Posted by John Corey on April 13, 2006 at 20:42:43:
Ed covers your question concerning hard money and credit checks in the Lenders Workshop. He explains to the group that if a lender is asking to check credit they are not really a hard money lender. They could be offering a non-conforming product or otherwise providing something that looks to be hard money. The credit check is completely unnecessary with true hard money.
Now you have to understand that most hard money lenders that I know of will stop at 65% of the as-is value rather than 70% of the ARV. When you start moving up the LTV or using the possible future value the lender really is taking on more risk. Most ‘hard money’ lenders who lend on ARV and will go to 70% or higher are going to expect to pull credit.
Some will tell you that they do so as a way to get to know you. Like knowing the borrower is a factor compared to a straight asset backed deal.
Ultimately you have to ask yourself if you like what they are offering and if it will work for you. If the deal fits and they want to pull credit then maybe it still makes sense rather than argue about the true definition of hard money vs. the need for a credit check.
As to CA vs. the rest of the US. There is nothing specific that can be said as the other 49 states do not have one standard which is somehow different from CA.
When rehabbing there are clear issues in many states concerning the need for a licensed contractor when doing the work. The contractor license issue is definitely something to look up and there will be a website per state if they issue licenses.
One specific example to highlight something unique. In OR you need to be a developer to work on your own property that you bought to fix up and sell. Even if you hired licensed contractor to do the work. If you buy, rehab and rent the place you do not need a developers license. Such a license requirement and the developers insurance is rather unique to OR and only started this year.
The financing options are pretty standard if you borrow from a conventional institution. If you are dealing with seller financing (either when you buy or when you sell) there are some states that have placed restrictions. I read of one city that has specific restrictions on lease/options even though there is no requirement that is state wide. The city is not in CA.
Is there something specific you are concerned about when doing business in CA?
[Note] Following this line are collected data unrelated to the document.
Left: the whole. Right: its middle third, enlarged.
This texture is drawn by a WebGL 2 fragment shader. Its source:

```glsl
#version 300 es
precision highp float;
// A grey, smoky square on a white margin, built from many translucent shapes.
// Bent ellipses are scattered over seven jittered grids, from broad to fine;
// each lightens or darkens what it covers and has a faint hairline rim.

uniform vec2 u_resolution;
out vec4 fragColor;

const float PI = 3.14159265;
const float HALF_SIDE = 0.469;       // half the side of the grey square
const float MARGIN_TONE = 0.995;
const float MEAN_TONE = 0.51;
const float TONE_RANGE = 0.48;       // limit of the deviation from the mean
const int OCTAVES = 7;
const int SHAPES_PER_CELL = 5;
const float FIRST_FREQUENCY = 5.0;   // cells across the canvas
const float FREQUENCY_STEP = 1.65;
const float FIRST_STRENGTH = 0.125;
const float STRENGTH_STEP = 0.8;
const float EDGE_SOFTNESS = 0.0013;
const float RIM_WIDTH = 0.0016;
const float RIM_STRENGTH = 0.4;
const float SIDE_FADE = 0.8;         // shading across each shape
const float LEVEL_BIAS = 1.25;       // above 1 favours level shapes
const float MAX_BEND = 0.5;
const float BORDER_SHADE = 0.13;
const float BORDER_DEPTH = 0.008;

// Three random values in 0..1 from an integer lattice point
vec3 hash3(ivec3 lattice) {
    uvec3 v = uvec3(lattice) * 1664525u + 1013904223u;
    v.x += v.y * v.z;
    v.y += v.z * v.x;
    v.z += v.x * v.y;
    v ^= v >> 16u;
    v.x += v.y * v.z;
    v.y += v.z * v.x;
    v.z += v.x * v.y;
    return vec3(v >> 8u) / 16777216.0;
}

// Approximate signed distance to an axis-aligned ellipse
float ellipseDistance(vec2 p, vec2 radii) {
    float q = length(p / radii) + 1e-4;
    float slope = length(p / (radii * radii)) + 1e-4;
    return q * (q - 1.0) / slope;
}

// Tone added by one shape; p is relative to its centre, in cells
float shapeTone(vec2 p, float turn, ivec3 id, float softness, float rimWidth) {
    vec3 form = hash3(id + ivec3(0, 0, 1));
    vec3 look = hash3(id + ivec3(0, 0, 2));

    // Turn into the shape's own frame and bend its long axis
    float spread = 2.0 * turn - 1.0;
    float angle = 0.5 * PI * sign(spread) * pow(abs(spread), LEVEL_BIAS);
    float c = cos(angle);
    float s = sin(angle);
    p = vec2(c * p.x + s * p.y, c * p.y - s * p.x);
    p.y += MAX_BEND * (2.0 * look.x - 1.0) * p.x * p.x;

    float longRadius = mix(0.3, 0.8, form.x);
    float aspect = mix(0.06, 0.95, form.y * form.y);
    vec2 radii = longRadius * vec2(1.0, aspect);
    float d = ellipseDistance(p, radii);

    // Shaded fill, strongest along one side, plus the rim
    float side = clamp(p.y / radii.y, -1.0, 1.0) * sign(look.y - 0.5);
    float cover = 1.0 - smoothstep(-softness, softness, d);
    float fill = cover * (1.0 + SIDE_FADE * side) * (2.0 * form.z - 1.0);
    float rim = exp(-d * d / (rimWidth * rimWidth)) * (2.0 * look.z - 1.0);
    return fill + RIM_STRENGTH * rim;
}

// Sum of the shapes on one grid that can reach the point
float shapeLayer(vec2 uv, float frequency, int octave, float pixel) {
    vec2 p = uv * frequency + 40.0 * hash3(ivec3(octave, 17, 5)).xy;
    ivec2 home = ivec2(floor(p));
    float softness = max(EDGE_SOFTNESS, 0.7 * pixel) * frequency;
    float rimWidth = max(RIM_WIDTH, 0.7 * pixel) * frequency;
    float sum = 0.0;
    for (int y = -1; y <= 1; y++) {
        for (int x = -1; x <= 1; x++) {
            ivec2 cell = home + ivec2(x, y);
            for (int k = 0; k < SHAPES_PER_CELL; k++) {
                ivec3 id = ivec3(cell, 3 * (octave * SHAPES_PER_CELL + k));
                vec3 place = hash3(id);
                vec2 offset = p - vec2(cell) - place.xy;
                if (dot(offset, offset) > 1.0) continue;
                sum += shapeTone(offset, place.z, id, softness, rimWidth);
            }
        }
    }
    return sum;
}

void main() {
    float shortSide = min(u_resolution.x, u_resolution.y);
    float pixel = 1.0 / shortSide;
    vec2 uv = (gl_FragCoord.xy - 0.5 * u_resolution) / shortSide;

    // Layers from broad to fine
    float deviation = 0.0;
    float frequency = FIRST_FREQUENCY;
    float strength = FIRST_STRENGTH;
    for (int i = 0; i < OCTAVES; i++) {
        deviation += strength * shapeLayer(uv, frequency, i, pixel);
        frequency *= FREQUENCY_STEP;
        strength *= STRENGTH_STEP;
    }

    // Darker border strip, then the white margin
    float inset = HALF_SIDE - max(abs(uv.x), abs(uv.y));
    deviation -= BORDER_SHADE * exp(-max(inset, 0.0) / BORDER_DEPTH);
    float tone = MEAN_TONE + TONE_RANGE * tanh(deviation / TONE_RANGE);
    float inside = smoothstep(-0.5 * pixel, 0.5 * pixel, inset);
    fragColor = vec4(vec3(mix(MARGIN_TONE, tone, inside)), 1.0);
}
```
Though you did not ask one nasty CA item is the Franchise Tax board fees for an LLC or other legal entity. The last I heard they based the annual fee on the total assets owned and not the equity (net value) of the assets. Hence you pay an annual fee even on debt when it is secured by RE. The fee started at $800 and rose to something over $11,000 before it capped out.